Updated 26 May 2020
This is the one question that many candidates really hate to answer. But let’s face it: at some point in the process of applying for a job, you may well be asked what your salary expectations are.
When you are faced with a question such as this, or a blank box on an application form, it’s difficult to put a value on your expertise, skills and experience. Striking a balance between how much you want the job with your value as an employee can be a daunting prospect for many candidates. Deciding how to approach this question requires thought and a little planning.
If you have applied for your ideal job, it may be tempting to just state the lowest figure you’d accept, to increase the likelihood of securing the position. This is not always a smart move though. Your expected salary can also be an indicator to your employer of how much value you believe you can add to the company.
Negotiate this question well, and it could mean extra money in your back pocket.
This question may arise in the recruitment process when applying for a job, but more often it’s asked during the interview - so be prepared for it, as you don’t want to be coming up with a spontaneous response.
The good news is often it’s a good indicator that salary is being discussed, since it may signal that the recruiter is interested in you working for them. However, a poorly prepared response at this stage could still undo all your good work.
Providing a response to this question requires both tact and diplomacy. No one likes addressing the salary expectations request, but these three tactics are worth considering if you are asked:
If you really don’t want to commit to a figure, you could say that you want to understand the role in more detail before you consider what salary you feel would be acceptable. While this is an OK answer, it isn’t the best tactic.
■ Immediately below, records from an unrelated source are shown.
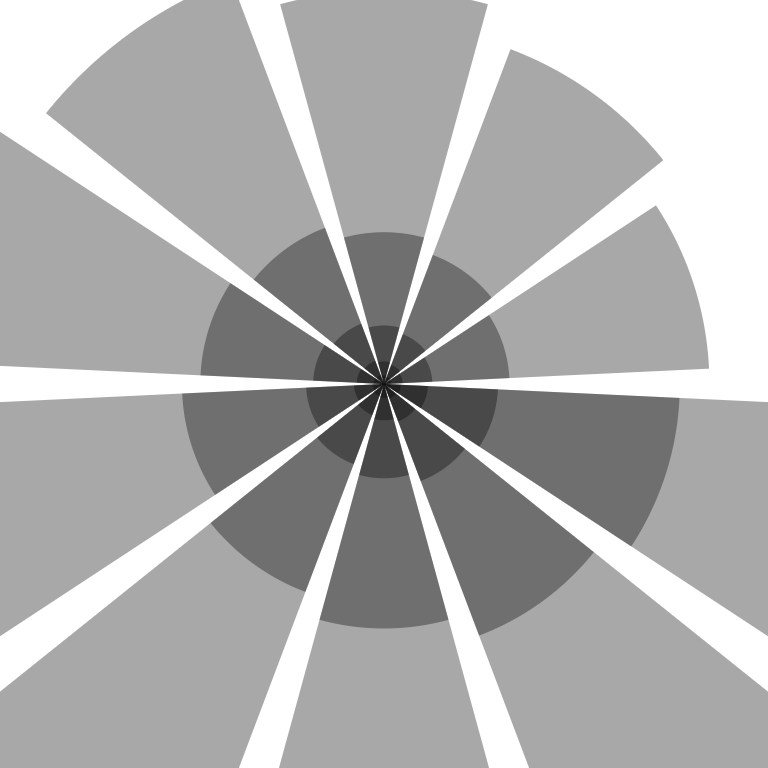
Write a WebGL 1 fragment shader that draws this background.

```glsl
precision highp float;
// Draws a white field with ten grey fan blades whose stacked rings grow in a spiral.
uniform vec2 u_resolution;

const float TAU = 6.2831853;
const float BLADES = 10.0;       // blades per turn
const float GROWTH = 1.1;        // radius ratio from one blade to the next
const float OUTER_RADIUS = 0.4237; // outermost radius of the first blade
const float GAP_SHARE = 0.15;    // share of each sector left open
const float LAYER_OPACITY = 0.34; // darkness added by each stacked layer
const int LAYERS = 8;
const vec3 PAPER = vec3(1.0);
const vec2 CENTER = vec2(0.5);

// Coverage of a half plane, positive inside, over one pixel width
float coverage(float signedDistance, float pixel) {
  return clamp(signedDistance / pixel + 0.5, 0.0, 1.0);
}

void main() {
  float scale = min(u_resolution.x, u_resolution.y);
  float pixel = 1.0 / scale;
  vec2 p = (gl_FragCoord.xy - CENTER * u_resolution) / scale;
  float r = length(p);

  // Sector number, counted counterclockwise from the right
  float sector = fract(atan(p.y, p.x + 1e-6) / TAU) * BLADES;
  float blade = floor(sector);

  // Open wedge around the nearest sector border
  float borderAngle = (sector - floor(sector + 0.5)) * TAU / BLADES;
  float across = r * sin(borderAngle);
  float halfGap = r * sin(0.5 * GAP_SHARE * TAU / BLADES);
  float gap = coverage(across + halfGap, pixel) - coverage(across - halfGap, pixel);

  // Translucent layers, each shrunk by one full turn of the spiral
  float radius = OUTER_RADIUS * pow(GROWTH, blade);
  float turnShrink = pow(GROWTH, -BLADES);
  float tone = 1.0;
  for (int i = 0; i < LAYERS; i++) {
    tone *= 1.0 - LAYER_OPACITY * coverage(radius - r, pixel) * (1.0 - gap);
    radius *= turnShrink;
  }

  gl_FragColor = vec4(PAPER * tone, 1.0);
}
```
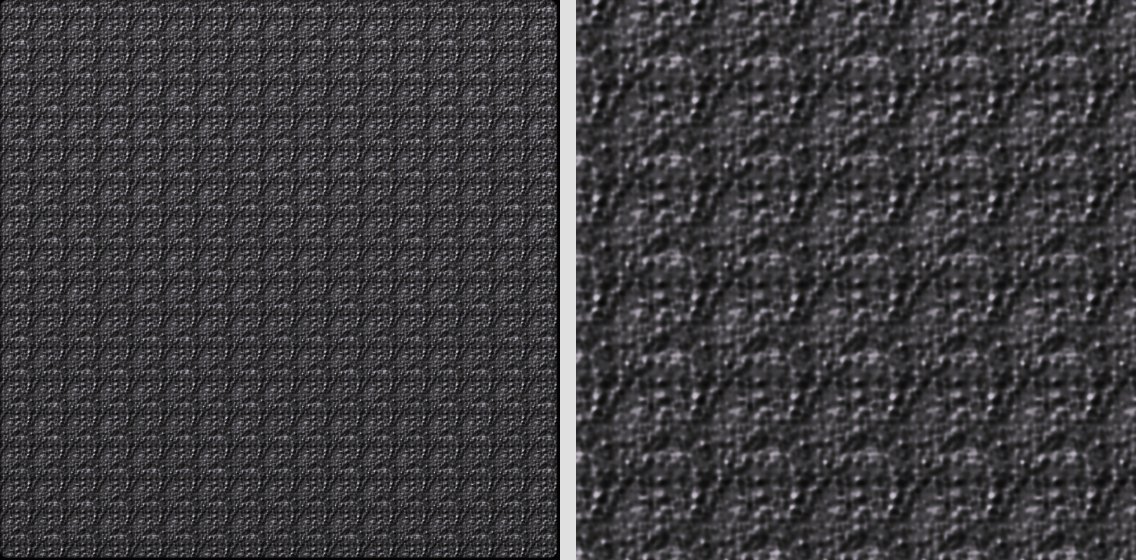
Left, the full canvas; right, a detail of the centre.
Reproduce this texture procedurally as a three.js fragment shader.

```glsl
// Dark charcoal stone: a 17 by 17 grid of one rough, embossed tile, lit from the upper left.
// The grain is cellular noise that wraps at each tile, with a little jitter between repeats;
// soft patches and thin dark seams shape the tile, and a rounded black rim closes the plate.

varying vec2 vUv;

vec2 hash2(vec2 p) {
  return fract(sin(vec2(dot(p, vec2(127.1, 311.7)), dot(p, vec2(269.5, 183.3)))) * 4375.85);
}

// Height of rounded grains, one per cell, repeating after "wrap" cells
float grainHeight(vec2 p, float wrap) {
  vec2 base = floor(p);
  float height = 0.0;
  for (int j = -1; j <= 1; j++) {
    for (int i = -1; i <= 1; i++) {
      vec2 cell = base + vec2(float(i), float(j));
      vec2 wrapped = floor(mod(cell + 0.5, wrap));
      vec2 jitter = mix(hash2(wrapped + wrap), hash2(cell + 7.0), 0.18);
      float size = hash2(wrapped + 41.0).x;
      vec2 d = p - cell - jitter;
      height += size * exp(-5.0 * dot(d, d));
    }
  }
  return height;
}

// Slope toward the light at the upper left (y runs down)
float emboss(vec2 tilePos, float cells) {
  vec2 p = tilePos * cells;
  return grainHeight(p + 0.28, cells) - grainHeight(p - 0.28, cells);
}

float blob(vec2 p, vec2 center, vec2 radius) {
  vec2 d = (p - center) / radius;
  return exp(-dot(d, d));
}

float roundedBox(vec2 p, vec2 halfSize, float radius) {
  vec2 d = abs(p) - halfSize + radius;
  return length(max(d, 0.0)) + min(max(d.x, d.y), 0.0) - radius;
}

void main() {
  // Tile grid, counted from the top, with a half-tile shift down
  vec2 grid = vec2(vUv.x, 1.0 - vUv.y) * 17.0 + vec2(0.0, 0.5);
  vec2 tile = floor(grid);
  vec2 t = fract(grid);
  vec2 vary = hash2(tile + 3.0);

  // Coarse and fine grain
  float relief = 1.15 * emboss(grid, 11.0) + 0.55 * emboss(grid + 0.37, 17.0);

  // Raised and sunken patches with wavy outlines
  vec2 w = t + 0.035 * sin(t.yx * vec2(25.1, 18.8) + vec2(0.6, 2.1));
  float patches = 0.38 * (0.6 + 0.8 * vary.x) * blob(w, vec2(0.22, 0.45), vec2(0.15, 0.18));
  patches += 0.48 * (0.7 + 0.6 * vary.y) * blob(w, vec2(0.66, 0.83), vec2(0.27, 0.10));
  patches += 0.22 * blob(w, vec2(0.62, 0.36), vec2(0.22, 0.10));
  patches -= 0.35 * blob(w, vec2(0.50, 0.61), vec2(0.20, 0.11));
  patches -= 0.20 * blob(w, vec2(0.86, 0.55), vec2(0.09, 0.25));

  // Thin upright seams and softer level ones
  vec2 toSeam = min(t, 1.0 - t);
  float seams = 0.42 * exp(-pow(toSeam.x / 0.045, 2.0))
              + 0.30 * exp(-pow(toSeam.y / 0.080, 2.0));

  // Tone, slightly lighter toward the top, with a faint violet tint
  float tone = 0.222 * exp(relief + patches - seams + 0.20 * (vUv.y - 0.5));
  tone = min(tone, 0.45 + 0.35 * (1.0 - exp(-max(tone - 0.45, 0.0) / 0.35)));
  vec3 stone = tone * mix(vec3(1.0, 0.99, 1.01), vec3(1.01, 0.97, 1.04), smoothstep(0.1, 0.4, tone));

  // Black rim along the right and bottom, rounded corners
  float edge = roundedBox(vUv - vec2(0.4975, 0.502), vec2(0.4975, 0.498), 0.014);
  stone *= 1.0 - 0.35 * smoothstep(-0.006, 0.0, edge);
  vec3 color = mix(stone, vec3(0.012), smoothstep(-0.001, 0.001, edge));
  gl_FragColor = vec4(color, 1.0);
}
```
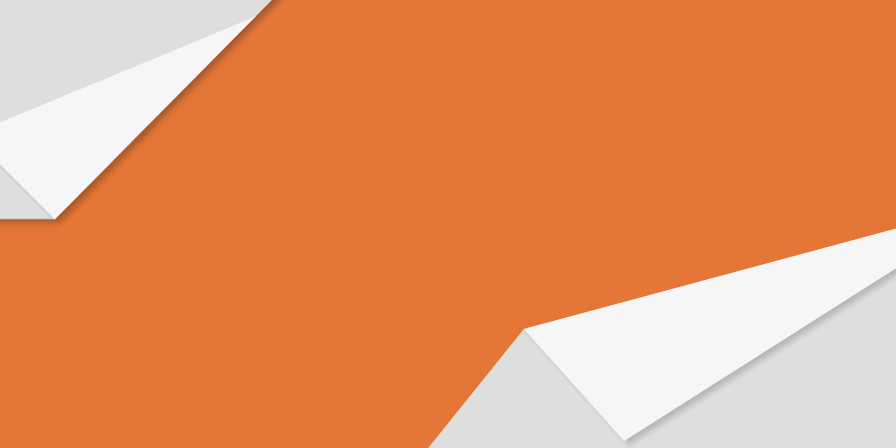
Give the GLSL for this background, as a WebGL 2 fragment shader.

```glsl
#version 300 es
precision highp float;
// Orange cover with two folded paper corners casting soft shadows.

uniform vec2 u_resolution;
out vec4 outColor;

const vec3 ORANGE = vec3(0.894, 0.463, 0.216);
const vec3 SHEET = vec3(0.871);
const vec3 FLAP = vec3(0.970, 0.963, 0.968);
const vec3 RIM = vec3(0.74, 0.75, 0.76);

const vec2 SHADOW_OFFSET = vec2(0.011, -0.008);
const float SHADOW_BLUR = 0.014;
const float COVER_SHADOW = 0.25;
const float SHEET_SHADOW = 0.18;
const float RIM_WIDTH = 0.004;

// Fold points; the canvas is 2 wide and 1 high
const vec2 UPPER_TOP = vec2(0.607, 1.0);
const vec2 UPPER_RIDGE = vec2(0.565, 0.961);
const vec2 UPPER_TIP = vec2(0.1224, 0.5104);
const vec2 UPPER_BASE = vec2(0.0, 0.5104);
const vec2 UPPER_FOLD_LOW = vec2(0.0, 0.6328);
const vec2 UPPER_FOLD_HIGH = vec2(0.0, 0.7266);
const vec2 LOWER_BASE = vec2(0.9557, 0.0);
const vec2 LOWER_PEAK = vec2(1.1693, 0.2656);
const vec2 LOWER_TIP = vec2(1.3932, 0.0156);
const vec2 LOWER_FOLD_LOW = vec2(2.0, 0.4010);
const vec2 LOWER_FOLD_HIGH = vec2(2.0, 0.4896);

// Signed distance to the line a-b, negative on its left
float edge(vec2 p, vec2 a, vec2 b) {
    vec2 dir = normalize(b - a);
    return dot(p - a, vec2(dir.y, -dir.x));
}

float upperSheet(vec2 p) {
    return max(edge(p, UPPER_BASE, UPPER_TIP), edge(p, UPPER_TIP, UPPER_TOP));
}

float upperFlap(vec2 p) {
    float sides = max(edge(p, UPPER_FOLD_LOW, UPPER_TIP), edge(p, UPPER_TIP, UPPER_TOP));
    return max(sides, edge(p, UPPER_RIDGE, UPPER_FOLD_HIGH));
}

float lowerSheet(vec2 p) {
    return max(edge(p, LOWER_FOLD_HIGH, LOWER_PEAK), edge(p, LOWER_PEAK, LOWER_BASE));
}

float lowerFlap(vec2 p) {
    float sides = max(edge(p, LOWER_PEAK, LOWER_TIP), edge(p, LOWER_TIP, LOWER_FOLD_LOW));
    return max(sides, edge(p, LOWER_FOLD_HIGH, LOWER_PEAK));
}

float fill(float d) {
    return clamp(0.5 - d * u_resolution.y, 0.0, 1.0);
}

float shadow(float d) {
    return 1.0 - smoothstep(-SHADOW_BLUR, SHADOW_BLUR, d);
}

void main() {
    vec2 p = gl_FragCoord.xy / u_resolution * vec2(2.0, 1.0);
    vec2 q = p - SHADOW_OFFSET;

    // Cover, darkened around the upper sheet
    vec3 color = ORANGE * (1.0 - COVER_SHADOW * shadow(upperSheet(q)));

    // Grey undersides, with a thin rim along the upper sheet's base
    float rim = 1.0 - smoothstep(0.0, RIM_WIDTH, p.y - UPPER_BASE.y);
    vec3 upper = SHEET * (1.0 - SHEET_SHADOW * shadow(upperFlap(q)));
    vec3 lower = SHEET * (1.0 - SHEET_SHADOW * shadow(lowerFlap(q)));
    color = mix(color, mix(upper, RIM, rim), fill(upperSheet(p)));
    color = mix(color, lower, fill(lowerSheet(p)));

    // White folded flaps
    color = mix(color, FLAP, max(fill(upperFlap(p)), fill(lowerFlap(p))));

    outColor = vec4(color, 1.0);
}
```
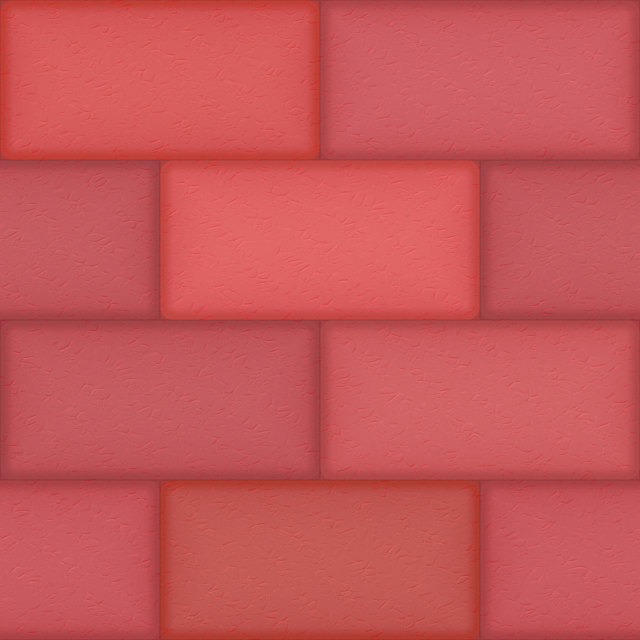
Write a Shadertoy shader that draws this pattern.

```glsl
const float TAU = 6.2831853;
const vec2 BRICK_COUNT = vec2(2.0, 4.0);
const vec3 CORNER_SHADE = vec3(0.62, 0.24, 0.25);

// Face colour of each brick, with rim warmth in the last channel
const vec4 BRICK_TONES[8] = vec4[8](
    vec4(0.79, 0.36, 0.38, 0.15), vec4(0.77, 0.36, 0.34, 1.0),
    vec4(0.77, 0.36, 0.38, 0.0),  vec4(0.82, 0.39, 0.40, 0.1),
    vec4(0.77, 0.36, 0.38, 0.0),  vec4(0.88, 0.40, 0.40, 0.5),
    vec4(0.85, 0.375, 0.37, 0.9), vec4(0.81, 0.38, 0.40, 0.15));

vec2 hash22(vec2 p) {
    vec3 q = fract(p.xyx * vec3(0.1031, 0.1030, 0.0973));
    q += dot(q, q.yzx + 33.33);
    return fract((q.xx + q.yz) * q.zy);
}

float roundedBox(vec2 p, vec2 halfSize, float radius) {
    vec2 q = abs(p) - halfSize + radius;
    return length(max(q, 0.0)) + min(max(q.x, q.y), 0.0) - radius;
}

// Tiling cellular noise: gap between the two nearest seeds
float cellGap(vec2 p, vec2 period) {
    vec2 cell = floor(p);
    vec2 local = p - cell;
    float nearest = 8.0;
    float second = 8.0;
    for (int y = -1; y <= 1; y++) {
        for (int x = -1; x <= 1; x++) {
            vec2 offset = vec2(x, y);
            float d = length(offset + hash22(mod(cell + offset, period)) - local);
            second = min(second, max(nearest, d));
            nearest = min(nearest, d);
        }
    }
    return second - nearest;
}

// Layered sines that tile over the canvas
vec2 wave(vec2 p) {
    vec2 a = sin(TAU * (p.yx * vec2(7.0, 5.0) + p * vec2(3.0, 4.0)));
    vec2 b = sin(TAU * (p.yx * vec2(17.0, 13.0) - p * vec2(11.0, 9.0)) + a);
    return a * 0.6 + b * 0.4;
}

float creaseHeight(vec2 p, vec2 period) {
    vec2 warped = p + wave(p) * 0.009;
    return smoothstep(0.0, 0.35, cellGap(warped * period, period));
}

// Short creases lit from the upper left, broken up by patches
float creaseRelief(vec2 p, vec2 period, float phase) {
    vec2 lightStep = vec2(-0.0008, 0.0015);
    float slope = creaseHeight(p, period) - creaseHeight(p + lightStep, period);
    vec2 patches = wave(p * 3.0 + phase);
    return slope * smoothstep(-0.2, 1.1, patches.x + 0.5 * patches.y);
}

vec3 brickColor(vec2 p, float relief, float grain) {
    // Running bond layout
    vec2 grid = p * BRICK_COUNT;
    float row = mod(floor(grid.y), BRICK_COUNT.y);
    grid.x += 0.5 * (1.0 - mod(row, 2.0));
    float column = mod(floor(grid.x), BRICK_COUNT.x);
    vec2 local = (fract(grid) - 0.5) / BRICK_COUNT;
    vec4 tone = BRICK_TONES[int(row * BRICK_COUNT.x + column)];

    // Crisp rim line, short bevel and long cushion
    vec2 halfSize = 0.5 / BRICK_COUNT - 0.008;
    float inside = -roundedBox(local, halfSize, 0.018);
    float rim = 0.25 * smoothstep(-0.001, 0.001, inside);
    rim += 0.75 * smoothstep(-0.002, 0.014, inside);
    float cushion = 1.0 - exp(-max(inside, 0.0) * 28.0);
    vec3 face = tone.rgb * mix(vec3(0.94, 0.82, 0.83), vec3(1.005, 1.01, 1.005), cushion);
    vec3 edge = tone.rgb * mix(vec3(0.84, 0.74, 0.75), vec3(0.90, 0.66, 0.57), tone.a);
    vec3 color = mix(edge, face, rim);

    // Dark corner wedge and hairline joint
    color = mix(color, CORNER_SHADE, 0.6 * smoothstep(0.0085, 0.0105, -inside));
    vec2 toSeam = 0.5 / BRICK_COUNT - abs(local);
    color *= 1.0 - 0.09 * (1.0 - smoothstep(0.0008, 0.0022, min(toSeam.x, toSeam.y)));

    // Creases, with redder flecks towards the rim
    float fleck = smoothstep(0.12, 0.5, abs(relief)) * (1.0 - 0.65 * cushion);
    color += fleck * vec3(0.035, -0.035, -0.025);
    color += relief * vec3(0.045, 0.06, 0.06) * mix(0.4, 1.0, rim);
    return color + grain * vec3(0.008, 0.012, 0.012);
}

void mainImage(out vec4 fragColor, in vec2 fragCoord) {
    // Coarse and fine surface wear
    vec2 uv = fragCoord / iResolution.xy;
    float relief = creaseRelief(uv, vec2(46.0, 76.0), 0.37);
    relief += 0.5 * creaseRelief(uv, vec2(85.0, 130.0), 0.71);
    vec2 grainPeriod = vec2(150.0, 190.0);
    float grain = cellGap(uv * grainPeriod, grainPeriod) - 0.3;

    // Four samples smooth the seams
    vec3 color = vec3(0.0);
    for (int i = 0; i < 4; i++) {
        vec2 jitter = (vec2(i % 2, i / 2) - 0.5) * 0.5;
        color += brickColor((fragCoord + jitter) / iResolution.xy, relief, grain);
    }
    fragColor = vec4(color * 0.25, 1.0);
}
```
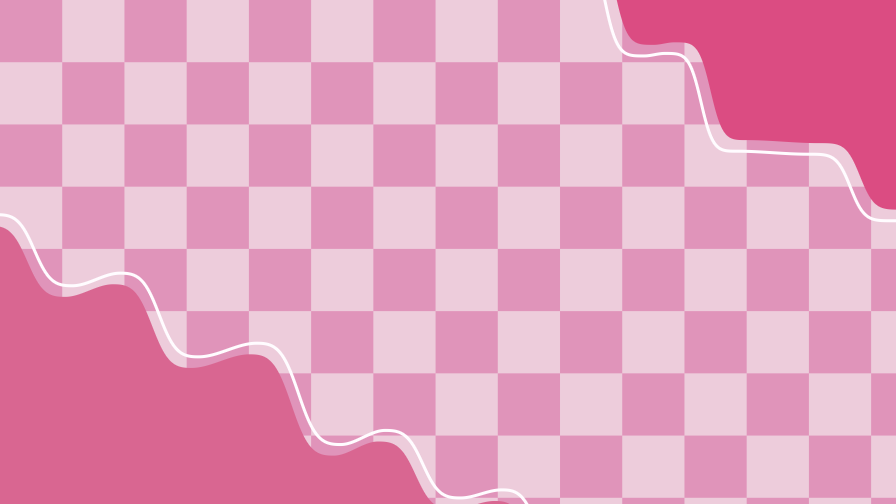
Reproduce this background procedurally as a WebGL 1 fragment shader.

```glsl
precision highp float;
// Pink checkerboard with a wavy blob in two opposite corners, each trailed by
// a thin white line. A wavy edge is a height curve summed from S-shaped steps,
// turned into a distance by its slope. One unit is 1/100 of the canvas height.

uniform vec2 u_resolution;

#define CELL 12.346
#define LINE_HALF_WIDTH 0.3
#define LOWER_STEEPNESS 2.4
#define UPPER_STEEPNESS 3.1
#define LOWER_OFFSET vec2(-1.4, -2.2)
#define UPPER_OFFSET vec2(1.9, 2.2)
#define LIGHT_PINK vec3(0.93, 0.80, 0.86)
#define MID_PINK vec3(0.88, 0.58, 0.73)
#define LOWER_PINK vec3(0.85, 0.40, 0.57)
#define UPPER_PINK vec3(0.86, 0.30, 0.51)
#define LINE_COLOR vec3(1.0, 0.99, 1.0)

// S-curve from 0 to 1 with adjustable steepness in the middle
float sCurve(float a, float b, float x, float steepness) {
  float t = clamp((x - a) / (b - a), 0.001, 0.999);
  float rising = pow(t, steepness);
  return rising / (rising + pow(1.0 - t, steepness));
}

// Height change of one wave: steep fall to the valley, soft rise to the next crest
float wave(float x, vec2 crest, vec2 valley, vec2 nextCrest, float steepness) {
  float fall = (valley.y - crest.y) * sCurve(crest.x, valley.x, x, steepness);
  float rise = (nextCrest.y - valley.y) * smoothstep(valley.x, nextCrest.x, x);
  return fall + rise;
}

float lowerHeight(float x) {
  vec2 c0 = vec2(-0.7, 57.4), c1 = vec2(23.8, 45.8), c2 = vec2(50.9, 31.9);
  vec2 c3 = vec2(76.4, 14.6), c4 = vec2(99.5, 2.8), end = vec2(125.0, -11.1);
  return c0.y
    + wave(x, c0, vec2(14.35, 43.3), c1, LOWER_STEEPNESS)
    + wave(x, c1, vec2(39.4, 29.2), c2, LOWER_STEEPNESS)
    + wave(x, c2, vec2(67.6, 11.8), c3, LOWER_STEEPNESS)
    + wave(x, c3, vec2(91.4, 1.2), c4, LOWER_STEEPNESS)
    + wave(x, c4, vec2(113.4, -11.1), end, LOWER_STEEPNESS);
}

float upperHeight(float x) {
  vec2 c0 = vec2(111.6, 113.9), c1 = vec2(131.9, 89.4);
  vec2 c2 = vec2(160.4, 69.4), end = vec2(190.0, 56.2);
  return c0.y
    + wave(x, c0, vec2(127.8, 88.9), c1, UPPER_STEEPNESS)
    + wave(x, c1, vec2(146.3, 70.0), c2, UPPER_STEEPNESS)
    + wave(x, c2, vec2(177.1, 56.2), end, UPPER_STEEPNESS);
}

// Approximate signed distances, positive above the curve
float lowerDistance(vec2 p) {
  float slope = (lowerHeight(p.x + 0.1) - lowerHeight(p.x - 0.1)) / 0.2;
  return (p.y - lowerHeight(p.x)) / length(vec2(1.0, slope));
}

float upperDistance(vec2 p) {
  float slope = (upperHeight(p.x + 0.1) - upperHeight(p.x - 0.1)) / 0.2;
  return (p.y - upperHeight(p.x)) / length(vec2(1.0, slope));
}

// Coverage of the inside of a shape (negative distance)
float cover(float d, float pixel) {
  return clamp(0.5 - d / pixel, 0.0, 1.0);
}

// 1 on dark squares, 0 on light ones, counted from the top left
float checker(vec2 p, float pixel) {
  vec2 q = vec2(p.x, 100.0 - p.y) / CELL;
  vec2 edge = 0.25 - abs(fract(q * 0.5 + 0.25) - 0.5);
  vec2 side = clamp(edge * 4.0 * CELL / pixel, -1.0, 1.0);
  return 0.5 + 0.5 * side.x * side.y;
}

void main() {
  float pixel = 100.0 / u_resolution.y;
  vec2 p = gl_FragCoord.xy * pixel;

  vec3 color = mix(LIGHT_PINK, MID_PINK, checker(p, pixel));

  // Corner blobs
  color = mix(color, LOWER_PINK, cover(lowerDistance(p - LOWER_OFFSET), pixel));
  color = mix(color, UPPER_PINK, cover(-upperDistance(p - UPPER_OFFSET), pixel));

  // White trailing lines
  float lineDistance = min(abs(lowerDistance(p)), abs(upperDistance(p)));
  color = mix(color, LINE_COLOR, cover(lineDistance - LINE_HALF_WIDTH, pixel));

  gl_FragColor = vec4(color, 1.0);
}
```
Many employers want to know what your salary expectations are from the outset, so sometimes there may be no avoiding the question, particularly when it comes to filling out an online form. Unfortunately many applications will not let you proceed to the next stage until you have completed this section.
Before applying, carry out some research to explore the typical salary ranges for the job and the sector. That way you can give the employer a range, with the lowest still being a figure that you would be comfortable accepting.
If the recruiter is pushing for a specific figure, then choosing a number that suits you can be beneficial. Remember that this figure won’t be set in stone and you can negotiate further once you receive an offer. Negotiating for a salary that is a little higher may even go in your favour, as employers will see that you have faith in yourself and have carried out enough research to understand the true value of what you can bring to the role.
Many recruitment experts would recommend that you delay answering the salary expectations question for as long as you possibly can. There are several strategies that you can use in this regard.
With this response, you are communicating that you know the qualities that you can bring to the role and you are confident of your capabilities. At the same time, you are creating an opportunity to earn respect by being tactful and setting expectations that you would like the salary to reflect your worth. This answer also allows you to let the recruiter know that you are willing to negotiate.
If the recruiter persists and asks you to provide a specific figure then you can respond with something such as:
As mentioned previously, make sure that the lower figure you quote is one you would be happy to accept.
Sometimes the recruiter may ask your current salary, on the basis that if they offer you a salary which is at least 10% higher, you will be likely to accept. However, there are several reasons why this question may prove problematic for many applicants.
Many candidates are underpaid in their current post - hence why they are leaving. As such, they fear that revealing a low salary figure may lead to an unattractive offer, or remove them from being a contender for the post. Others may be making a career change or are presently self-employed; in either case, the comparison isn’t particularly relevant.
If you are earning an above-average wage for your position, the recruiter may think that they cannot afford to match or better your current salary, or that you are overqualified for the role. There are many reasons why people may search and apply for jobs that are lower paid than their current position, such as flexible working, improved benefits, the location or opportunities that the role presents.
If your situation fits into any of these scenarios, say as much. A good response might be that you’d like to learn more about the responsibilities involved, so you can work together to determine a fair salary for the position.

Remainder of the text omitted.